To ask the Secretary of State for Foreign, Commonwealth and Development Affairs, what assessment he has made of the implications for which (a) Nigerian Government officials and (b) civil society groups the UK Government will work with as a result of the declaration of July 2018 by the Nigerian House of Representatives that the killing of Christian farmers in Nigeria amounts to genocide.
14 September 2020
We are aware of the statement made by the Nigerian House of Representatives in July 2018 on killings in Plateau State.
The UK Government condemns all incidents of intercommunal violence in Nigeria. We have made clear to the Nigerian authorities at the highest levels the importance of protecting civilians, including ethnic and religious minorities, and human rights for all.
The UK Government's assessment remains that religion is not the principal driver of most incidents of intercommunal violence in Nigeria. The underlying drivers of conflict are complex, and include competition over land, water and resources, as well as rapid population growth.
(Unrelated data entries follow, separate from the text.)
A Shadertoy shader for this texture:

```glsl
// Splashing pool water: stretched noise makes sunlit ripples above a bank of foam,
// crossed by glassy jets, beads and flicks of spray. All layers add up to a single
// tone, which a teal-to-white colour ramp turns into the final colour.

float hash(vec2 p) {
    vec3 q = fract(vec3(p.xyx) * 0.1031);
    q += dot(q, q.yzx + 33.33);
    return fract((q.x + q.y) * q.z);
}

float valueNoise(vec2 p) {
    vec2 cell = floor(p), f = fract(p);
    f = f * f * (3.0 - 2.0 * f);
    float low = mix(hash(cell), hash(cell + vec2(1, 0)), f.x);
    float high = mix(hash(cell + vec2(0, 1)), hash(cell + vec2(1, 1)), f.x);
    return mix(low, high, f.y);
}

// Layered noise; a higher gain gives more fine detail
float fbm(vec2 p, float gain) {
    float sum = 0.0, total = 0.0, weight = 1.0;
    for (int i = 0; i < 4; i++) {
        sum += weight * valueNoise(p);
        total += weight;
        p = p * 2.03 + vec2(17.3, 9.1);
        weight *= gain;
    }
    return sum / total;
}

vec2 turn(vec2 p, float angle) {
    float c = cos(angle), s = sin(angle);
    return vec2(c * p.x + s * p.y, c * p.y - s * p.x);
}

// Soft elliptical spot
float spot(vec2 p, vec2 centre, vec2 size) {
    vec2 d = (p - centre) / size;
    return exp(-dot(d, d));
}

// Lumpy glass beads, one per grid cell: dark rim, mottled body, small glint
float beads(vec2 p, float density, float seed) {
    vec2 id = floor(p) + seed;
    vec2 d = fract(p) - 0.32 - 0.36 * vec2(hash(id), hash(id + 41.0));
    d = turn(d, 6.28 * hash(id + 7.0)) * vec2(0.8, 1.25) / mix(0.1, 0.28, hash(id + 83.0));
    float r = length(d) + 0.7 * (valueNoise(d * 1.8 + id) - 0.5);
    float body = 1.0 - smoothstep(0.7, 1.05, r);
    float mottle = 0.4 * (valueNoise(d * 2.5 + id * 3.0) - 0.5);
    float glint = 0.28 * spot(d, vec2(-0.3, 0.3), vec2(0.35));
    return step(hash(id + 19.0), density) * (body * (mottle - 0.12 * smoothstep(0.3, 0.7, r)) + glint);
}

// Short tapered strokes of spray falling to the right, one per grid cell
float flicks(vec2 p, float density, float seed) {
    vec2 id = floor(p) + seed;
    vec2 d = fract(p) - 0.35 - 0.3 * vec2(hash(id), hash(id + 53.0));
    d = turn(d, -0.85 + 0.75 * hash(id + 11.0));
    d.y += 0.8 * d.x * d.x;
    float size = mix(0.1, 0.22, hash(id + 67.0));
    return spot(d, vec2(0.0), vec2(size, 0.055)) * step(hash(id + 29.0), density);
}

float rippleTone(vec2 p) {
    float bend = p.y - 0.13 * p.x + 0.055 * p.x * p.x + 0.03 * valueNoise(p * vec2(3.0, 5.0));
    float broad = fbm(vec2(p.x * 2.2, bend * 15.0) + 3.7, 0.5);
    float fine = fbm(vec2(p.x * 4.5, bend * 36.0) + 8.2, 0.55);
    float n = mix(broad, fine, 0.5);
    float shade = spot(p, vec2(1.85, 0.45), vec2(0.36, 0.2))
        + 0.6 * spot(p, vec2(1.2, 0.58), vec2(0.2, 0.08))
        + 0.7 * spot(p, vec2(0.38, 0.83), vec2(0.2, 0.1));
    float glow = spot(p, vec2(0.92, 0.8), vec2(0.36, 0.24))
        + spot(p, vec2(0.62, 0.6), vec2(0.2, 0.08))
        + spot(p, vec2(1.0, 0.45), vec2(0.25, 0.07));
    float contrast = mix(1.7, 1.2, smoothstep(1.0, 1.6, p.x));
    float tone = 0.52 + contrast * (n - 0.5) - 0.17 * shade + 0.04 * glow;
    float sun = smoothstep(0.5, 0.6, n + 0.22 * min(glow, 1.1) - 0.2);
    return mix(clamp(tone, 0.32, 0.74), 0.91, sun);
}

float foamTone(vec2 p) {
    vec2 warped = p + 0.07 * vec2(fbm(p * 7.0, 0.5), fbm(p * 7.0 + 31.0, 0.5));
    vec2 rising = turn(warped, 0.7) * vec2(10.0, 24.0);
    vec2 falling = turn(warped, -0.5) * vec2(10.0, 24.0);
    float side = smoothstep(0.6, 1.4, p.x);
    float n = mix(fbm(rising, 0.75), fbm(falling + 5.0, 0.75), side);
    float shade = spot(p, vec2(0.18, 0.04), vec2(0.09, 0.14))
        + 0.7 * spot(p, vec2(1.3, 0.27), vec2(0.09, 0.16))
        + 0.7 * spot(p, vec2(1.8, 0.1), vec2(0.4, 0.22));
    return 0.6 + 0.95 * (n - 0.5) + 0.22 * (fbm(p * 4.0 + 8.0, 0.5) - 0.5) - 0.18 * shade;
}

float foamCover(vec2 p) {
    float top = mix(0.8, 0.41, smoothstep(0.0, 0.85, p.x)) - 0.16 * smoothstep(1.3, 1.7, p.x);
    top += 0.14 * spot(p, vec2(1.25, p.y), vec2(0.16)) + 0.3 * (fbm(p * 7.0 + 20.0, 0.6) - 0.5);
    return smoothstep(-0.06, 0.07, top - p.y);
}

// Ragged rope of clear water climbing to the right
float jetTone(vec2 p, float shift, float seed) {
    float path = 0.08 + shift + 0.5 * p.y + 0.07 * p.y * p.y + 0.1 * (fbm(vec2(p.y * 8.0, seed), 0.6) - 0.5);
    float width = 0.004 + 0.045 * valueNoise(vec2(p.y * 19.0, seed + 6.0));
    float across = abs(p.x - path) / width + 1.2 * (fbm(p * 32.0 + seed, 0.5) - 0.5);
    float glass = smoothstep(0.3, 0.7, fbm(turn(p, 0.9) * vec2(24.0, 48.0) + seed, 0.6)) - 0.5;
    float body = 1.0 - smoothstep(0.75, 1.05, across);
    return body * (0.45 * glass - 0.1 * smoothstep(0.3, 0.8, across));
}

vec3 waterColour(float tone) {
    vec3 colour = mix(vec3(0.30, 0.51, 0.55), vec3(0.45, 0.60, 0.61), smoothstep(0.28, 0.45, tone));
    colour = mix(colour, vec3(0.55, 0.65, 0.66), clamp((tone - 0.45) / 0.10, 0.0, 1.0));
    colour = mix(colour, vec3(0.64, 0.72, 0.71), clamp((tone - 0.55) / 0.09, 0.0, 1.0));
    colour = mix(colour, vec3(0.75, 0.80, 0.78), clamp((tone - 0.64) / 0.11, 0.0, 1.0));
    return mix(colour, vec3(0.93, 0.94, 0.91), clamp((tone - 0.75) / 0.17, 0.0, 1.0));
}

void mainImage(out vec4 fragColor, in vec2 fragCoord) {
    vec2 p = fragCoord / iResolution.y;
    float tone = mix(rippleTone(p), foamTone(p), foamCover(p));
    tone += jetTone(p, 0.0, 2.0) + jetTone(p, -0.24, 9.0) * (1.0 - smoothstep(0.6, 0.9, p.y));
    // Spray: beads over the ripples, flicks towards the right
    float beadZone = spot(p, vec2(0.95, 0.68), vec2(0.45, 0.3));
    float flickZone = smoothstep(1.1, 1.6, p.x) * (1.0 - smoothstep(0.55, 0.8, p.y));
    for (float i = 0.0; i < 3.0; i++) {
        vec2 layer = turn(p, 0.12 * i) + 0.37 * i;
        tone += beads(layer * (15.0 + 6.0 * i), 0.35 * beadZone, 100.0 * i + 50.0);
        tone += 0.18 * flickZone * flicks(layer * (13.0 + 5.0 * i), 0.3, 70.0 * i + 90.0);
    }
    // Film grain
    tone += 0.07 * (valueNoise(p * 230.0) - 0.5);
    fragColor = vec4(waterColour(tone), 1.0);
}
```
We hosted a joint conference on 'Fostering Social Cohesion in Nigeria' in February. Attendees included representatives from civil society, faith and political leaders, representatives from the Nigerian Government and UK parliamentarians. The discussion focused on the complex causes of conflict and explored solutions: a full report from the conference has been published: https://www.wiltonpark.org.uk/event/wp1752/
It is UK Government policy not to unilaterally determine whether genocide has occurred, in line with the Genocide Convention. This is a matter for competent courts and tribunals, including the International Criminal Court, after consideration of all the evidence, rather than governments or non-judicial bodies.